- PROMPT: Set each record down exactly, excluding all images.
# # # # # # #
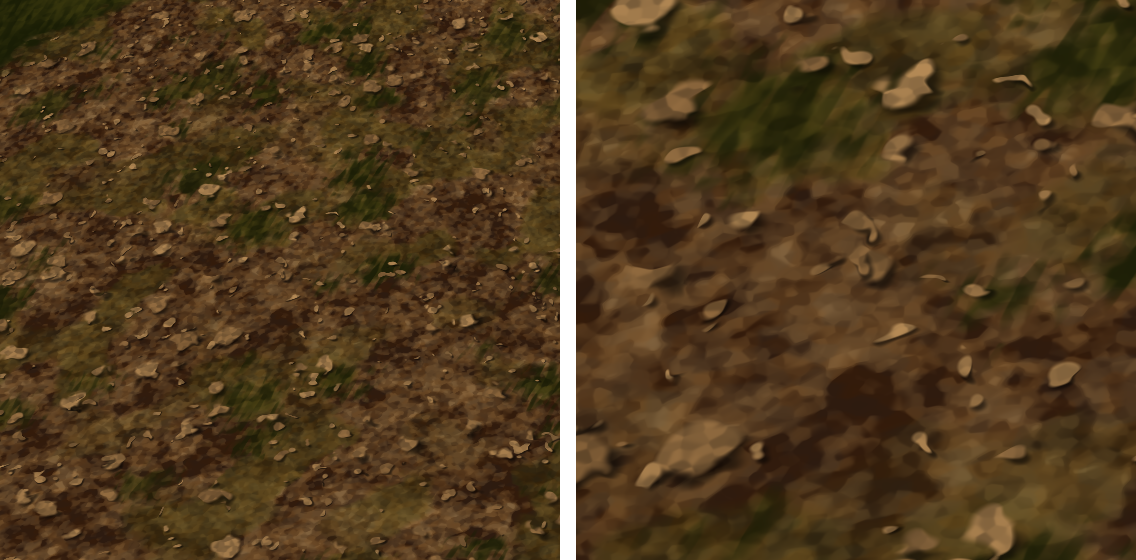
Left: the whole. Right: its middle third, enlarged.
Write a WebGL 1 fragment shader that draws this texture.

```glsl
precision highp float;
// Sloping brown earth with pale leaf chips, grass tufts and a grassy far corner.
uniform vec2 u_resolution;

const vec3 SOIL_DARK = vec3(0.19, 0.105, 0.05);
const vec3 SOIL_MID = vec3(0.31, 0.205, 0.11);
const vec3 SOIL_LIGHT = vec3(0.40, 0.28, 0.155);
const vec3 SOIL_PALE = vec3(0.51, 0.38, 0.23);
const vec3 CHIP_PALE = vec3(0.66, 0.51, 0.32);
const vec3 OLIVE = vec3(0.28, 0.23, 0.075);
const vec3 GRASS_DARK = vec3(0.10, 0.115, 0.02);
const vec3 GRASS_LIGHT = vec3(0.235, 0.225, 0.055);

vec3 hash3(vec2 cell) {
  vec3 q = vec3(dot(cell, vec2(127.1, 311.7)),
                dot(cell, vec2(269.5, 183.3)),
                dot(cell, vec2(419.2, 371.9)));
  return fract(sin(q) * 43758.547);
}

// Cellular noise with blended borders, from 0 to 1.
float clumps(vec2 p, float sharpness) {
  vec2 base = floor(p);
  float total = 0.0, weights = 0.0;
  for (int y = -1; y <= 1; y++) {
    for (int x = -1; x <= 1; x++) {
      vec2 cell = base + vec2(x, y);
      vec3 h = hash3(cell);
      vec2 offset = cell + h.xy - p;
      float weight = exp(-sharpness * dot(offset, offset));
      total += h.z * weight;
      weights += weight;
    }
  }
  return total / weights;
}

// Scattered blobs: x is the nearest signed distance, y is that blob's random id.
vec2 scatter(vec2 p, float presence, float minRadius, float maxRadius) {
  vec2 base = floor(p);
  vec2 nearest = vec2(1.0, 0.0);
  for (int y = -1; y <= 1; y++) {
    for (int x = -1; x <= 1; x++) {
      vec2 cell = base + vec2(x, y);
      vec3 h = hash3(cell);
      float radius = mix(minRadius, maxRadius, fract(h.z * 37.0));
      float d = length(cell + 0.15 + 0.7 * h.xy - p) - radius;
      if (h.z < presence && d < nearest.x) nearest = vec2(d, fract(h.z * 91.0));
    }
  }
  return nearest;
}

vec2 wobble(vec2 p, float scale) {
  return vec2(clumps(p * scale, 8.0), clumps(p * scale + 41.3, 8.0)) - 0.5;
}

// Ground plane: nearer and larger at the bottom, tilted and flattened.
vec2 groundPlane(vec2 uv) {
  float size = 1.35 - 0.6 * uv.y;
  vec2 g = vec2((uv.x - 0.5) / size, -log(size) / 0.6);
  float tilt = 0.26;
  float c = cos(tilt), s = sin(tilt);
  return vec2(c * g.x + s * g.y, 1.8 * (c * g.y - s * g.x)) + 7.0;
}

vec3 soilColor(float tone) {
  vec3 color = mix(SOIL_DARK, SOIL_MID, smoothstep(0.08, 0.42, tone));
  color = mix(color, SOIL_LIGHT, smoothstep(0.42, 0.68, tone));
  return mix(color, SOIL_PALE, smoothstep(0.70, 1.0, tone));
}

// Lays chips and the dark gaps below them over a colour.
vec3 addChips(vec3 color, vec2 p, float presence, float grain) {
  vec2 chip = scatter(p, presence, 0.10, 0.33);
  float shadow = scatter(p + vec2(-0.08, 0.17), presence, 0.10, 0.33).x;
  color *= 1.0 - 0.5 * smoothstep(0.08, -0.10, shadow);
  vec3 face = mix(SOIL_LIGHT, CHIP_PALE, 0.25 + 0.6 * chip.y) * (0.78 + 0.4 * grain);
  return mix(color, face, smoothstep(0.06, -0.05, chip.x));
}

void main() {
  vec2 uv = gl_FragCoord.xy / u_resolution.xy;
  vec2 ground = groundPlane(uv);
  vec2 rough = wobble(ground, 42.0);
  vec2 warped = ground + 0.022 * rough;

  // Soil clods in four sizes.
  float broad = clumps(ground * 8.0, 5.0);
  float fine = clumps(ground * 62.0 + 5.0, 9.0);
  float grain = clumps(ground * vec2(125.0, 100.0), 8.0);
  float tone = 0.14 * broad + 0.34 * clumps(warped * 25.0, 11.0) + 0.30 * fine + 0.22 * grain;
  vec3 color = soilColor(0.47 + 1.65 * (tone - 0.5));

  // Mossy tint and small shifts of hue.
  float moss = smoothstep(0.42, 0.75, clumps(warped * 10.0 + 23.0, 7.0));
  color = mix(color, OLIVE * (0.55 + 0.9 * tone), 0.6 * moss);
  color += vec3(0.03, 0.0, -0.025) * (clumps(ground * 75.0 + 61.0, 8.0) - 0.5);

  // Grass tufts with leaning blades.
  vec2 lean = vec2(uv.x - 0.6 * uv.y, uv.y);
  float blades = clumps(lean * vec2(130.0, 45.0), 7.0);
  float grassTone = 0.55 * blades + 0.45 * fine;
  vec3 grass = mix(GRASS_DARK, GRASS_LIGHT, smoothstep(0.2, 0.85, grassTone));
  vec2 tuft = scatter((ground + 0.04 * rough) * 6.5 + 3.0, 0.58, 0.10, 0.40);
  float tuftCover = smoothstep(0.14, -0.20, tuft.x + 0.28 * (blades - 0.5));
  color = mix(color, grass, tuftCover * (0.65 + 0.3 * tuft.y));

  // Large and small pale chips.
  color = addChips(color, warped * vec2(17.0, 14.0), 0.26, grain);
  color = addChips(color, warped * vec2(36.0, 30.0) + 11.0, 0.18, grain);

  // Grassy corner beyond the earth.
  float beyond = dot(uv - vec2(0.0, 0.85), vec2(-0.514, 0.857));
  float corner = smoothstep(-0.015, 0.025, beyond + 0.05 * (broad - 0.5) + 0.025 * rough.x);
  float meadowTone = 0.5 * broad + 0.3 * blades + 0.2 * fine;
  vec3 meadow = mix(GRASS_DARK, GRASS_LIGHT, smoothstep(0.2, 0.9, meadowTone));
  color = mix(color, meadow, corner);

  gl_FragColor = vec4(color, 1.0);
}
```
# # # # # # #
- RESULT FOR THIS EXERCISE:
Left: the whole. Right: its middle third, enlarged.
Write a WebGL 1 fragment shader that draws this texture.

```glsl
precision highp float;
// Sloping brown earth with pale leaf chips, grass tufts and a grassy far corner.
uniform vec2 u_resolution;

const vec3 SOIL_DARK = vec3(0.19, 0.105, 0.05);
const vec3 SOIL_MID = vec3(0.31, 0.205, 0.11);
const vec3 SOIL_LIGHT = vec3(0.40, 0.28, 0.155);
const vec3 SOIL_PALE = vec3(0.51, 0.38, 0.23);
const vec3 CHIP_PALE = vec3(0.66, 0.51, 0.32);
const vec3 OLIVE = vec3(0.28, 0.23, 0.075);
const vec3 GRASS_DARK = vec3(0.10, 0.115, 0.02);
const vec3 GRASS_LIGHT = vec3(0.235, 0.225, 0.055);

vec3 hash3(vec2 cell) {
  vec3 q = vec3(dot(cell, vec2(127.1, 311.7)),
                dot(cell, vec2(269.5, 183.3)),
                dot(cell, vec2(419.2, 371.9)));
  return fract(sin(q) * 43758.547);
}

// Cellular noise with blended borders, from 0 to 1.
float clumps(vec2 p, float sharpness) {
  vec2 base = floor(p);
  float total = 0.0, weights = 0.0;
  for (int y = -1; y <= 1; y++) {
    for (int x = -1; x <= 1; x++) {
      vec2 cell = base + vec2(x, y);
      vec3 h = hash3(cell);
      vec2 offset = cell + h.xy - p;
      float weight = exp(-sharpness * dot(offset, offset));
      total += h.z * weight;
      weights += weight;
    }
  }
  return total / weights;
}

// Scattered blobs: x is the nearest signed distance, y is that blob's random id.
vec2 scatter(vec2 p, float presence, float minRadius, float maxRadius) {
  vec2 base = floor(p);
  vec2 nearest = vec2(1.0, 0.0);
  for (int y = -1; y <= 1; y++) {
    for (int x = -1; x <= 1; x++) {
      vec2 cell = base + vec2(x, y);
      vec3 h = hash3(cell);
      float radius = mix(minRadius, maxRadius, fract(h.z * 37.0));
      float d = length(cell + 0.15 + 0.7 * h.xy - p) - radius;
      if (h.z < presence && d < nearest.x) nearest = vec2(d, fract(h.z * 91.0));
    }
  }
  return nearest;
}

vec2 wobble(vec2 p, float scale) {
  return vec2(clumps(p * scale, 8.0), clumps(p * scale + 41.3, 8.0)) - 0.5;
}

// Ground plane: nearer and larger at the bottom, tilted and flattened.
vec2 groundPlane(vec2 uv) {
  float size = 1.35 - 0.6 * uv.y;
  vec2 g = vec2((uv.x - 0.5) / size, -log(size) / 0.6);
  float tilt = 0.26;
  float c = cos(tilt), s = sin(tilt);
  return vec2(c * g.x + s * g.y, 1.8 * (c * g.y - s * g.x)) + 7.0;
}

vec3 soilColor(float tone) {
  vec3 color = mix(SOIL_DARK, SOIL_MID, smoothstep(0.08, 0.42, tone));
  color = mix(color, SOIL_LIGHT, smoothstep(0.42, 0.68, tone));
  return mix(color, SOIL_PALE, smoothstep(0.70, 1.0, tone));
}

// Lays chips and the dark gaps below them over a colour.
vec3 addChips(vec3 color, vec2 p, float presence, float grain) {
  vec2 chip = scatter(p, presence, 0.10, 0.33);
  float shadow = scatter(p + vec2(-0.08, 0.17), presence, 0.10, 0.33).x;
  color *= 1.0 - 0.5 * smoothstep(0.08, -0.10, shadow);
  vec3 face = mix(SOIL_LIGHT, CHIP_PALE, 0.25 + 0.6 * chip.y) * (0.78 + 0.4 * grain);
  return mix(color, face, smoothstep(0.06, -0.05, chip.x));
}

void main() {
  vec2 uv = gl_FragCoord.xy / u_resolution.xy;
  vec2 ground = groundPlane(uv);
  vec2 rough = wobble(ground, 42.0);
  vec2 warped = ground + 0.022 * rough;

  // Soil clods in four sizes.
  float broad = clumps(ground * 8.0, 5.0);
  float fine = clumps(ground * 62.0 + 5.0, 9.0);
  float grain = clumps(ground * vec2(125.0, 100.0), 8.0);
  float tone = 0.14 * broad + 0.34 * clumps(warped * 25.0, 11.0) + 0.30 * fine + 0.22 * grain;
  vec3 color = soilColor(0.47 + 1.65 * (tone - 0.5));

  // Mossy tint and small shifts of hue.
  float moss = smoothstep(0.42, 0.75, clumps(warped * 10.0 + 23.0, 7.0));
  color = mix(color, OLIVE * (0.55 + 0.9 * tone), 0.6 * moss);
  color += vec3(0.03, 0.0, -0.025) * (clumps(ground * 75.0 + 61.0, 8.0) - 0.5);

  // Grass tufts with leaning blades.
  vec2 lean = vec2(uv.x - 0.6 * uv.y, uv.y);
  float blades = clumps(lean * vec2(130.0, 45.0), 7.0);
  float grassTone = 0.55 * blades + 0.45 * fine;
  vec3 grass = mix(GRASS_DARK, GRASS_LIGHT, smoothstep(0.2, 0.85, grassTone));
  vec2 tuft = scatter((ground + 0.04 * rough) * 6.5 + 3.0, 0.58, 0.10, 0.40);
  float tuftCover = smoothstep(0.14, -0.20, tuft.x + 0.28 * (blades - 0.5));
  color = mix(color, grass, tuftCover * (0.65 + 0.3 * tuft.y));

  // Large and small pale chips.
  color = addChips(color, warped * vec2(17.0, 14.0), 0.26, grain);
  color = addChips(color, warped * vec2(36.0, 30.0) + 11.0, 0.18, grain);

  // Grassy corner beyond the earth.
  float beyond = dot(uv - vec2(0.0, 0.85), vec2(-0.514, 0.857));
  float corner = smoothstep(-0.015, 0.025, beyond + 0.05 * (broad - 0.5) + 0.025 * rough.x);
  float meadowTone = 0.5 * broad + 0.3 * blades + 0.2 * fine;
  vec3 meadow = mix(GRASS_DARK, GRASS_LIGHT, smoothstep(0.2, 0.9, meadowTone));
  color = mix(color, meadow, corner);

  gl_FragColor = vec4(color, 1.0);
}
```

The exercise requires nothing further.